[INFORMATION SHOWN Boundary: Start]

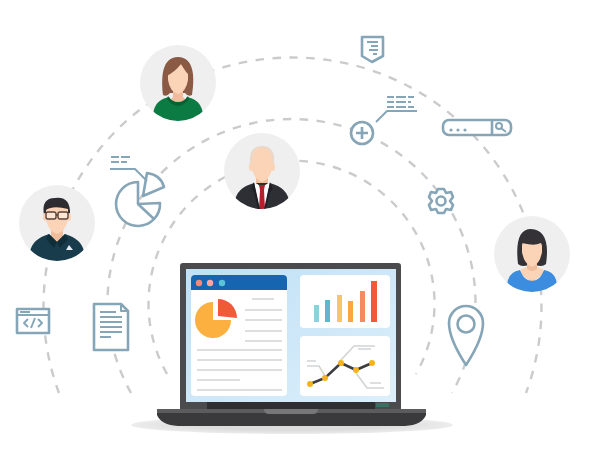
<!DOCTYPE html>
<html lang="en">
<head>
<meta charset="utf-8">
<title>Online team analytics</title>
<style>
:root {
  --line: #86a6b8;
  --dash: #cbcbcd;
  --disc: #efefef;
  --skin: #fbd3b6;
  --skin-shade: #f0bd9c;
  --bezel: #4b4b4d;
  --base: #3a3a3c;
  --screen: #cfe8f8;
  --blue: #1565b0;
  --orange: #fbb040;
  --red: #f15a38;
  --rule: #d2d4d6;
}
html, body { margin: 0; background: #fff; overflow: hidden; }
svg { display: block; width: 614px; height: 463px; }
.orbits { fill: none; stroke: var(--dash); stroke-width: 2.4; stroke-dasharray: 8.5 8.5; }
.icon { fill: none; stroke: var(--line); stroke-width: 2.6; stroke-linejoin: round; }
.icon .solid { fill: #fff; }
.icon .dot { fill: var(--line); stroke: none; }
.thin { stroke-width: 2; }
.disc { fill: var(--disc); }
.skin { fill: var(--skin); }
.shade { fill: var(--skin-shade); }
.rules { stroke: var(--rule); stroke-width: 1.6; fill: none; }
.panel { fill: #fff; }
</style>
</head>
<body>
<svg viewBox="0 0 614 463" role="img" aria-label="Laptop with charts, surrounded by team members and web icons">
  <defs>
    <clipPath id="avatar-clip"><circle r="38"/></clipPath>
    <radialGradient id="ground-shade">
      <stop offset="0.6" stop-color="#dcdcdc"/>
      <stop offset="1" stop-color="#ececec"/>
    </radialGradient>
    <linearGradient id="screen-glow" x1="0" y1="0" x2="1" y2="1">
      <stop offset="0" stop-color="#bfe0f6"/>
      <stop offset="1" stop-color="#dceffb"/>
    </linearGradient>
  </defs>

  <rect width="614" height="463" fill="#fff"/>

  <g class="orbits">
    <path d="M59 393A249 249 0 1 1 526 393"/>
    <path d="M131 393A184 184 0 1 1 452 393"/>
    <path d="M167 374A143 143 0 1 1 416 374"/>
  </g>

  <g id="woman-green" transform="translate(178 83)">
    <circle class="disc" r="38"/>
    <g clip-path="url(#avatar-clip)">
      <path fill="#8a5a44" d="M-15 12C-17-6-16-26 0-26S17-6 14 12Q10 14 7 10H-8Q-11 14-15 12Z"/>
      <path class="shade" d="M-5 4H5V14L9 18 0 24-9 18-5 14Z"/>
      <path class="skin" d="M-10-10Q-9-18 0-20 9-17 10-10V-3Q8 9 0 11-8 9-10-3Z"/>
      <path fill="#8a5a44" d="M-13-6Q-12-24 0-25 13-24 13-6 8-10 3-19-3-11-13-6Z"/>
      <path fill="#0b7a43" d="M-25 32Q-24 17-9 14-6 20 0 20T9 14Q24 17 25 32 12 40 0 38-12 40-25 32Z"/>
      <path fill="#086236" d="M-10 13Q-6 19 0 19T10 13L11 16Q6 23 0 23T-11 16Z"/>
    </g>
  </g>

  <g id="man-suit" transform="translate(262 171)">
    <circle class="disc" r="38"/>
    <g clip-path="url(#avatar-clip)">
      <path class="shade" d="M-6 2H6V14L0 20-6 14Z"/>
      <path fill="#ead9c8" d="M-12-7Q-14-25 0-25T12-7L10 0H-10Z"/>
      <ellipse class="skin" cx="-11" cy="-4" rx="2" ry="4"/>
      <ellipse class="skin" cx="11" cy="-4" rx="2" ry="4"/>
      <path class="skin" d="M-10-11Q-9-23 0-23T10-11V-2Q8 8 0 11-8 8-10-2Z"/>
      <path fill="#2e2f35" d="M-27 31Q-26 17-8 12H8Q26 17 27 31 14 40 0 38-14 40-27 31Z"/>
      <path fill="#fff" d="M-8 11 0 16 8 11 3 38H-3Z"/>
      <path fill="#b3202c" d="M-3 14H3L2 19 3 38H-3L-2 19Z"/>
      <path fill="#1f2026" d="M-8 11-11 18-8 21-4 38H-2ZM8 11 11 18 8 21 4 38H2Z"/>
    </g>
  </g>

  <g id="man-glasses" transform="translate(57 223)">
    <circle class="disc" r="38"/>
    <g clip-path="url(#avatar-clip)">
      <path class="shade" d="M-6 2H6V14L0 22-6 14Z"/>
      <path fill="#2d2c30" d="M-13-8Q-16-25-2-25 14-27 13-8L11-4H-11Z"/>
      <ellipse class="skin" cx="-12" cy="-6" rx="2" ry="4"/>
      <ellipse class="skin" cx="12" cy="-6" rx="2" ry="4"/>
      <path class="skin" d="M-11-13Q-4-18 11-14V-3Q8 9 0 11-8 9-11-3Z"/>
      <g fill="#fff" fill-opacity="0.4" stroke="#5a4238" stroke-width="1.4">
        <rect x="-11" y="-11" width="10" height="7" rx="2"/>
        <rect x="1" y="-11" width="10" height="7" rx="2"/>
        <path d="M-1-8H1"/>
      </g>
      <path fill="#183c4c" d="M-27 29Q-25 16-8 11L0 19 8 11Q25 16 27 29 14 39 0 38-14 39-27 29Z"/>
      <path fill="#102d3a" d="M-8 11-11 16-3 25 0 19 3 25 11 16 8 11 0 19Z"/>
      <path fill="#e7edf0" d="M9 27 12 22 16 27Z"/>
    </g>
  </g>

  <g id="woman-blue" transform="translate(532 254)">
    <circle class="disc" r="38"/>
    <g clip-path="url(#avatar-clip)">
      <path fill="#343236" d="M-14 10Q-18-25-1-25 19-24 14 10 10 14 0 10-10 14-14 10Z"/>
      <path class="shade" d="M-5 4H5V14L13 18 0 28-13 18-5 14Z"/>
      <path class="skin" d="M-10-11Q0-8 10-13V-2Q8 10 0 13-8 10-10-2Z"/>
      <path fill="#343236" d="M-12-3Q-13-22 0-22 13-22 12-3L9-11Q0-7-9-12Z"/>
      <path fill="#3c8de0" d="M-25 31Q-24 18-12 16-8 27 0 27T12 16Q24 18 25 31 14 40 0 38-14 40-25 31Z"/>
      <path class="skin" d="M-12 16Q-7 26 0 26T12 16L6 13H-6Z"/>
      <path class="shade" d="M-5 11Q0 15 5 11V15Q0 19-5 15Z"/>
    </g>
  </g>

  <g id="bookmark-icon" class="icon">
    <path class="solid" d="M362 37H383V56L372 62 362 56Z"/>
    <path class="thin" d="M367 42H378M371 46H378M369 50H378M373 54H377"/>
  </g>

  <g id="zoom-note-icon" class="icon">
    <circle class="solid" cx="362" cy="133" r="11"/>
    <path d="M356 133H368M362 127V139"/>
    <path class="thin" d="M376 122 387 111H417"/>
    <path class="thin" stroke-dasharray="7 2 10 2" d="M387 97H414M387 102H411M387 107H414"/>
  </g>

  <g id="search-bar-icon" class="icon">
    <rect class="solid" x="443" y="120" width="68" height="15" rx="6"/>
    <path d="M492 120V135"/>
    <g class="dot">
      <circle cx="451" cy="130" r="1.6"/>
      <circle cx="458" cy="130" r="1.6"/>
      <circle cx="465" cy="130" r="1.6"/>
    </g>
    <circle class="thin" cx="499" cy="126" r="3"/>
    <path class="thin" d="M501 128 506 132"/>
  </g>

  <g id="gear-icon" class="icon" transform="translate(441 201)">
    <path class="solid" d="M-3-12H3L5-8 10-9 12-4 9 0 12 4 10 9 5 8 3 12H-3L-5 8-10 9-12 4-9 0-12-4-10-9-5-8Z"/>
    <circle r="4.5"/>
  </g>

  <g id="map-pin-icon" class="icon">
    <path class="solid" d="M466 365Q449 339 449 323A17 17 0 0 1 483 323Q483 339 466 365Z"/>
    <circle cx="466" cy="324" r="8.5"/>
  </g>

  <g id="pie-chart-icon" class="icon">
    <path class="solid" d="M138 204V182A22 22 0 1 0 160 203Z"/>
    <path d="M138 204 154 219"/>
    <path class="solid" d="M143 196 147 173Q161 175 164 187Z"/>
    <path class="thin" d="M110 169H135L147 181"/>
    <path class="thin" stroke-dasharray="8 2 9 2" d="M111 157H130M111 162H127"/>
  </g>

  <g id="code-window-icon" class="icon">
    <rect class="solid" x="17" y="309" width="32" height="24"/>
    <path class="thin" d="M17 315H49M20 312H30"/>
    <path class="thin" d="M28 319 24 323 28 327M38 319 42 323 38 327M35 318 31 328"/>
  </g>

  <g id="document-icon" class="icon">
    <path class="solid" d="M94 304H121L128 311V350H94Z"/>
    <path class="thin" d="M121 304V311H128M100 312H116M100 317H122M100 322H122M100 327H122M100 332H122M100 337H111"/>
  </g>

  <g id="laptop">
    <ellipse cx="292" cy="425" rx="161" ry="9" fill="url(#ground-shade)"/>
    <path fill="var(--bezel)" d="M180 410V266Q180 263 183 263H398Q401 263 401 266V410Z"/>
    <rect x="186" y="269" width="210" height="133" fill="url(#screen-glow)"/>

    <g id="report-window">
      <rect class="panel" x="191" y="275" width="96" height="121" rx="4"/>
      <path fill="var(--blue)" d="M191 290V279Q191 275 195 275H283Q287 275 287 279V290Z"/>
      <circle cx="199" cy="283" r="3.2" fill="#f58a78"/>
      <circle cx="210" cy="283" r="3.2" fill="#f9a8a0"/>
      <circle cx="222" cy="283" r="3.2" fill="#5cc3d6"/>
      <path fill="var(--orange)" d="M213 320V302A18 18 0 1 0 231 320Z"/>
      <path fill="var(--red)" d="M218 316V299A19 19 0 0 1 237 318Z"/>
      <path class="rules" d="M252 299H274M245 310H282M245 320H282M245 331H282M245 341H282M197 350H282M197 360H282M197 370H282M197 380H240M197 390H282"/>
    </g>

    <g id="bar-chart">
      <rect class="panel" x="300" y="275" width="90" height="53" rx="4"/>
      <rect x="314" y="305" width="5" height="17" fill="#8ed0dc"/>
      <rect x="325" y="300" width="5" height="22" fill="#5fb7cc"/>
      <rect x="337" y="295" width="5" height="27" fill="#fbc46c"/>
      <rect x="348" y="301" width="5" height="21" fill="#f9a93c"/>
      <rect x="360" y="291" width="5" height="31" fill="#f58a60"/>
      <rect x="371" y="281" width="6" height="41" fill="var(--red)"/>
    </g>

    <g id="line-chart">
      <rect class="panel" x="300" y="336" width="90" height="60" rx="4"/>
      <path class="rules" stroke-width="1" d="M340 361 354 346H375M358 349H371M307 361H316M307 366H319L325 376M356 373 367 388H384M370 383H381"/>
      <path fill="none" stroke="#3d3d40" stroke-width="2.6" d="M310 384 325 378 341 363 356 370 372 363"/>
      <g fill="#f5b21a">
        <circle cx="310" cy="384" r="3"/>
        <circle cx="325" cy="378" r="3"/>
        <circle cx="341" cy="363" r="3"/>
        <circle cx="356" cy="370" r="3"/>
        <circle cx="372" cy="363" r="3"/>
      </g>
    </g>

    <rect x="207" y="402" width="168" height="7" fill="#2f2f31"/>
    <rect x="376" y="403" width="13" height="4" fill="#3e6d62"/>
    <path fill="var(--base)" d="M157 409H426V415Q422 425 405 426H178Q161 425 157 415Z"/>
    <path fill="#5c5c5f" d="M157 409H426V413H157Z"/>
    <path fill="#77777a" d="M264 409H318Q318 414 313 414H269Q264 414 264 409Z"/>
  </g>
</svg>
</body>
</html>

[INFORMATION SHOWN Boundary: End]

DIRECTIONS FOR THIS TASK
Go through the records and report each line that contains "shade".

RESPONSE BOX
  --skin-shade: #f0bd9c;
.shade { fill: var(--skin-shade); }
    <radialGradient id="ground-shade">
      <path class="shade" d="M-5 4H5V14L9 18 0 24-9 18-5 14Z"/>
      <path class="shade" d="M-6 2H6V14L0 20-6 14Z"/>
      <path class="shade" d="M-6 2H6V14L0 22-6 14Z"/>
      <path class="shade" d="M-5 4H5V14L13 18 0 28-13 18-5 14Z"/>
      <path class="shade" d="M-5 11Q0 15 5 11V15Q0 19-5 15Z"/>
    <ellipse cx="292" cy="425" rx="161" ry="9" fill="url(#ground-shade)"/>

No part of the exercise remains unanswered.